# TRY IT
Search the records below for the string "noise", and report each line that contains it.

Records excerpted from a collection:

***

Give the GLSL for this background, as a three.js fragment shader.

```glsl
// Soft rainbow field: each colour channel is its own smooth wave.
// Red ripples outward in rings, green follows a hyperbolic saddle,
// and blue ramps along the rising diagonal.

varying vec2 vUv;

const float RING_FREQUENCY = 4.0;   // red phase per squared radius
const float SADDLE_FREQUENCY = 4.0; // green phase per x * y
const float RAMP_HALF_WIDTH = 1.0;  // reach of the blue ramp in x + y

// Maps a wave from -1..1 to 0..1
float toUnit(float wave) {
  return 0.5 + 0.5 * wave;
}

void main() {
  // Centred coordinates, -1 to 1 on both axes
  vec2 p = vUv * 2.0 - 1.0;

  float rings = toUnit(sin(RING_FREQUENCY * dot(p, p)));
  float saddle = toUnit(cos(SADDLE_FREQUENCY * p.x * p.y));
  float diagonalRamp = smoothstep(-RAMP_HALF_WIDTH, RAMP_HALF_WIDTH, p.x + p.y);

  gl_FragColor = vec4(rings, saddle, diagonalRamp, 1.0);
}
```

***

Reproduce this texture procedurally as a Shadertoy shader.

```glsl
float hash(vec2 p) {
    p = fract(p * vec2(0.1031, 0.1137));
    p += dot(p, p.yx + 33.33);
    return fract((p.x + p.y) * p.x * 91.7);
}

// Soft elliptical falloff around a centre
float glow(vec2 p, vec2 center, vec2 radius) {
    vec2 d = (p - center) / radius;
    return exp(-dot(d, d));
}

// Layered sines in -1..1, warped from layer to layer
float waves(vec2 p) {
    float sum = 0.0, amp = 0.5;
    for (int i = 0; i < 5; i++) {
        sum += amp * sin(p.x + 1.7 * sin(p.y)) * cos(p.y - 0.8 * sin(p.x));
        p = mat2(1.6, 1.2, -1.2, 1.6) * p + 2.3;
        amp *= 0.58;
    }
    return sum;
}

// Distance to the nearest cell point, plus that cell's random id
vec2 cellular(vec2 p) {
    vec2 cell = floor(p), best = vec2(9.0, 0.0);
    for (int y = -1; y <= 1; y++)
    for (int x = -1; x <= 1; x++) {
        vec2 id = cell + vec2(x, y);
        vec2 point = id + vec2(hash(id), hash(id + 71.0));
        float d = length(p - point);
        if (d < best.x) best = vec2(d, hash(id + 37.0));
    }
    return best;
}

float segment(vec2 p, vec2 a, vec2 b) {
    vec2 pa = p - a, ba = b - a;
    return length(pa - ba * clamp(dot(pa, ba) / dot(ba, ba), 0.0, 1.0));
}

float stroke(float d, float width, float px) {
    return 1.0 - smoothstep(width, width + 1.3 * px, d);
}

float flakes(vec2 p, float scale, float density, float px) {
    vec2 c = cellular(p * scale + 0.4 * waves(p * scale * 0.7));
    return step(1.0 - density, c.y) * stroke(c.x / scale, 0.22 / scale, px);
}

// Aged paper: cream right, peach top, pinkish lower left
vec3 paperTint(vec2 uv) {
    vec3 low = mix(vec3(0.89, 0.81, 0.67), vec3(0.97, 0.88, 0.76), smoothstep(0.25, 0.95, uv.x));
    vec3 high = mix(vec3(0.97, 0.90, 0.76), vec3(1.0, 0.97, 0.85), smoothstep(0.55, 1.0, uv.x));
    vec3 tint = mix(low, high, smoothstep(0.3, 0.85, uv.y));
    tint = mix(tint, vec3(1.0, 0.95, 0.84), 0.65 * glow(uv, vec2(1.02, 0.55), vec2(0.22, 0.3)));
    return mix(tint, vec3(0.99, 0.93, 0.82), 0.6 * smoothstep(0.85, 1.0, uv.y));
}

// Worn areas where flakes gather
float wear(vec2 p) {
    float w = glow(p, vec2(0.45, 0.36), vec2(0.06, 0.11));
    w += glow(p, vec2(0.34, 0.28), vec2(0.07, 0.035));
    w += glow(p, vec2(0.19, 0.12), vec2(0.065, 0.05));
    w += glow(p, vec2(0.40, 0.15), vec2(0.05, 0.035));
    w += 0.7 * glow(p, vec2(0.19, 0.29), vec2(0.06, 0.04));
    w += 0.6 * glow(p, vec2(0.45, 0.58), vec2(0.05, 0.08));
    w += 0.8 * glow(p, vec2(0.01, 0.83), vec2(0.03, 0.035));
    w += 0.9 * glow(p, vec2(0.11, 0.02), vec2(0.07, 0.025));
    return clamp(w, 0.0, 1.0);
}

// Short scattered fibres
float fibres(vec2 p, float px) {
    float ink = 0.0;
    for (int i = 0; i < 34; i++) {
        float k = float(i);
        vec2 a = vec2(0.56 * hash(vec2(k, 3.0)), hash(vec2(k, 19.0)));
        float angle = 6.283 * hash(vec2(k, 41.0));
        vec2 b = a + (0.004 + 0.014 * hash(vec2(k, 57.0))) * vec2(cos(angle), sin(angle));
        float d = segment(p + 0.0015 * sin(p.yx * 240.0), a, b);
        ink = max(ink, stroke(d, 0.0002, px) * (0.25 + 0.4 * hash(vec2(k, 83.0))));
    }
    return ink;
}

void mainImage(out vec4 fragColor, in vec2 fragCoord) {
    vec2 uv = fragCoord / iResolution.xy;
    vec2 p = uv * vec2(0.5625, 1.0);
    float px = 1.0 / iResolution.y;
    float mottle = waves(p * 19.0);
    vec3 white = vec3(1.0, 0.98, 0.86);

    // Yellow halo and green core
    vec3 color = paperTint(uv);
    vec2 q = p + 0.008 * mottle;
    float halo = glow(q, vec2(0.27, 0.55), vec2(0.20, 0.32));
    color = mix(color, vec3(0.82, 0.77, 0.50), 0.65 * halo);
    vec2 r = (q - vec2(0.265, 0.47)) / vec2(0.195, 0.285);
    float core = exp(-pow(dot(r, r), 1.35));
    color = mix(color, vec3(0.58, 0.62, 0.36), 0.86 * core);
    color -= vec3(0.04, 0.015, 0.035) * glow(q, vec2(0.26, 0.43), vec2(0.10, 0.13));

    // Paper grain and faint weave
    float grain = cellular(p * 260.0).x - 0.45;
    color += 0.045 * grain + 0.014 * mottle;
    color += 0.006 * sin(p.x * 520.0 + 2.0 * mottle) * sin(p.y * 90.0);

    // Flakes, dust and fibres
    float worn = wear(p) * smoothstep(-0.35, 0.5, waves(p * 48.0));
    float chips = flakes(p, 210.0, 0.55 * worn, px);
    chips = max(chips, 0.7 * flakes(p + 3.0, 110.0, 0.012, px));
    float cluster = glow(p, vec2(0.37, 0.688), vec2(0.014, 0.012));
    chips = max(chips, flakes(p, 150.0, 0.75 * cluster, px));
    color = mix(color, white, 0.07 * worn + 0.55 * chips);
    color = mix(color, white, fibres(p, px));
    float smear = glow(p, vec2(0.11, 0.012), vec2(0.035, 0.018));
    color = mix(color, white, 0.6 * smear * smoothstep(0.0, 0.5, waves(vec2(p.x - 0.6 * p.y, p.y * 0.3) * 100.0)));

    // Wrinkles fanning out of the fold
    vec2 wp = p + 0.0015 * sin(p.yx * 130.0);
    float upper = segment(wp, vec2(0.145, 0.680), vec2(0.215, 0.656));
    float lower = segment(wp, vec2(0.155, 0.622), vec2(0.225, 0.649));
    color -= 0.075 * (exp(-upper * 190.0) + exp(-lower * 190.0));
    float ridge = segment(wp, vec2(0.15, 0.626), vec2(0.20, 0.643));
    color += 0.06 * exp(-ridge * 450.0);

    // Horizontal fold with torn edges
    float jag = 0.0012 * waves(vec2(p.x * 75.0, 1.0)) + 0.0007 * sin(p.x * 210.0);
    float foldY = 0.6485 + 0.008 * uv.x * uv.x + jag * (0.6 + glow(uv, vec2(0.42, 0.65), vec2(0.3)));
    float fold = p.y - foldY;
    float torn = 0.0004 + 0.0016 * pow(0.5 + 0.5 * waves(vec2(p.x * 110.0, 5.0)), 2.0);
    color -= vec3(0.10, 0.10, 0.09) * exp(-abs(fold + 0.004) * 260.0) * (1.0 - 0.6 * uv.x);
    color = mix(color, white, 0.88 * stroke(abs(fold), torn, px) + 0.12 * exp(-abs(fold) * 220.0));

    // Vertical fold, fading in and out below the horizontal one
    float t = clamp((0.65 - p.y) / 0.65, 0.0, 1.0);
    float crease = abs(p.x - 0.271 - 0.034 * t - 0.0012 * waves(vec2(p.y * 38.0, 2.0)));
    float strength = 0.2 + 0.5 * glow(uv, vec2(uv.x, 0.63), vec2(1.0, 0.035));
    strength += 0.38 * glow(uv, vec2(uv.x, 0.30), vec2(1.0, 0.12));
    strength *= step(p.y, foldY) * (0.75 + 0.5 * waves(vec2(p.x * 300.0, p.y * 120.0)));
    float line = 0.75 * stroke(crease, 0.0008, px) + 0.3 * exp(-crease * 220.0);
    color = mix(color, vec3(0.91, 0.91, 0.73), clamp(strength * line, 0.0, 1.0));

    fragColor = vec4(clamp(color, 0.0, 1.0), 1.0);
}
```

***

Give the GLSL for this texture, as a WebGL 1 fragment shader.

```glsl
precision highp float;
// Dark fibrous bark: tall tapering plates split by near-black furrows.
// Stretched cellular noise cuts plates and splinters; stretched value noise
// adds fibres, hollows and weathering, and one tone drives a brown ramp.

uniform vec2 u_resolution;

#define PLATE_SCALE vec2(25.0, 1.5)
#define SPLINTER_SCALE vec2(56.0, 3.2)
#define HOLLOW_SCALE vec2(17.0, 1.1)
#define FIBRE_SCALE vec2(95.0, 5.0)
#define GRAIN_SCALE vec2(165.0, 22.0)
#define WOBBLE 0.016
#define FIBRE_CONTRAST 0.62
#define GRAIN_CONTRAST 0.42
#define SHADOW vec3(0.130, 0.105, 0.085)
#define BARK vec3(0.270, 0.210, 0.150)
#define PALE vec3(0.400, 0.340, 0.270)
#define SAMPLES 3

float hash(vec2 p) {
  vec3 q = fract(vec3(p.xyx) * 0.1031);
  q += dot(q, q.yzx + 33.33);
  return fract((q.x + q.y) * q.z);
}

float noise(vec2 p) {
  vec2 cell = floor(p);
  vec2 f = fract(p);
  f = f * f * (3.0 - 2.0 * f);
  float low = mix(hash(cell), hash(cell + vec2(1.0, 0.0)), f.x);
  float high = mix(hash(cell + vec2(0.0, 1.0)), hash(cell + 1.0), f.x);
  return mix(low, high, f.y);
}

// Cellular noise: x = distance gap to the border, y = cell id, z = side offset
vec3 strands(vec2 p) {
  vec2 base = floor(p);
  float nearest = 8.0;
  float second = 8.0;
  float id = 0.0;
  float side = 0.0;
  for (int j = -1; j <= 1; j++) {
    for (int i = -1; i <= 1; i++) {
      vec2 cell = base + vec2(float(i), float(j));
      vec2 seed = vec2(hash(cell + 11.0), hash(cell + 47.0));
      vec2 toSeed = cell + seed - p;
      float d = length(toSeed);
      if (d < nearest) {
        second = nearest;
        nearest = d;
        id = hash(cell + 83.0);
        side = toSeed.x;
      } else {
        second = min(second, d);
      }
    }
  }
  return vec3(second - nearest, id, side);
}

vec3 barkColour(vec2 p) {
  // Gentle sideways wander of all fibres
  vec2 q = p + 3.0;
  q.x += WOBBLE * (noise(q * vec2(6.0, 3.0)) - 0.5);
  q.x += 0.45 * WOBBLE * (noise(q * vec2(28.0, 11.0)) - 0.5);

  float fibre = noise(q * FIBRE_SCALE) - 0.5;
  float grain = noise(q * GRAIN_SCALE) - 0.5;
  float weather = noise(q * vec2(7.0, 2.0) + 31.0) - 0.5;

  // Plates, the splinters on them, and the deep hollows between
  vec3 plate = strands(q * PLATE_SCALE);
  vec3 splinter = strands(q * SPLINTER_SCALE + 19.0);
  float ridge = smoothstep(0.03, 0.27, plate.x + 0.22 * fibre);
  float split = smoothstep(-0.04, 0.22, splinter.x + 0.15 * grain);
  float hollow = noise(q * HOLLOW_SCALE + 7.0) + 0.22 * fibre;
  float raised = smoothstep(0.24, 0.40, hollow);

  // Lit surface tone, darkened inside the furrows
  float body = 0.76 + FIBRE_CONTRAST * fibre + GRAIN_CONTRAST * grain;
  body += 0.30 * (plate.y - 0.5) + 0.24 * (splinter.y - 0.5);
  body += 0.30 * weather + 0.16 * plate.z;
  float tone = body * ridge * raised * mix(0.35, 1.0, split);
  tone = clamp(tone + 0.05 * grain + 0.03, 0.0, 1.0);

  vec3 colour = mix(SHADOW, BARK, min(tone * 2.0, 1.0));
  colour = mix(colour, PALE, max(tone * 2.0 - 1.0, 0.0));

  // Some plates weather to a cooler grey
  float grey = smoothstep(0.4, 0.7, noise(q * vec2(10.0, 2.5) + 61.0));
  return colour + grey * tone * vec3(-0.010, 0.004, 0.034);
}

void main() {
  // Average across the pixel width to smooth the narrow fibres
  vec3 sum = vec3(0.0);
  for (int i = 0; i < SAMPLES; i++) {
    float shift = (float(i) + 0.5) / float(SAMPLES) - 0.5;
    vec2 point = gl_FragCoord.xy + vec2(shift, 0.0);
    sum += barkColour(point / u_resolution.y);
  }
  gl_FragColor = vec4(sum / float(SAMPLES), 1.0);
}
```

***

# TASK ANSWER
// Stretched cellular noise cuts plates and splinters; stretched value noise
float noise(vec2 p) {
// Cellular noise: x = distance gap to the border, y = cell id, z = side offset
  q.x += WOBBLE * (noise(q * vec2(6.0, 3.0)) - 0.5);
  q.x += 0.45 * WOBBLE * (noise(q * vec2(28.0, 11.0)) - 0.5);
  float fibre = noise(q * FIBRE_SCALE) - 0.5;
  float grain = noise(q * GRAIN_SCALE) - 0.5;
  float weather = noise(q * vec2(7.0, 2.0) + 31.0) - 0.5;
  float hollow = noise(q * HOLLOW_SCALE + 7.0) + 0.22 * fibre;
  float grey = smoothstep(0.4, 0.7, noise(q * vec2(10.0, 2.5) + 61.0));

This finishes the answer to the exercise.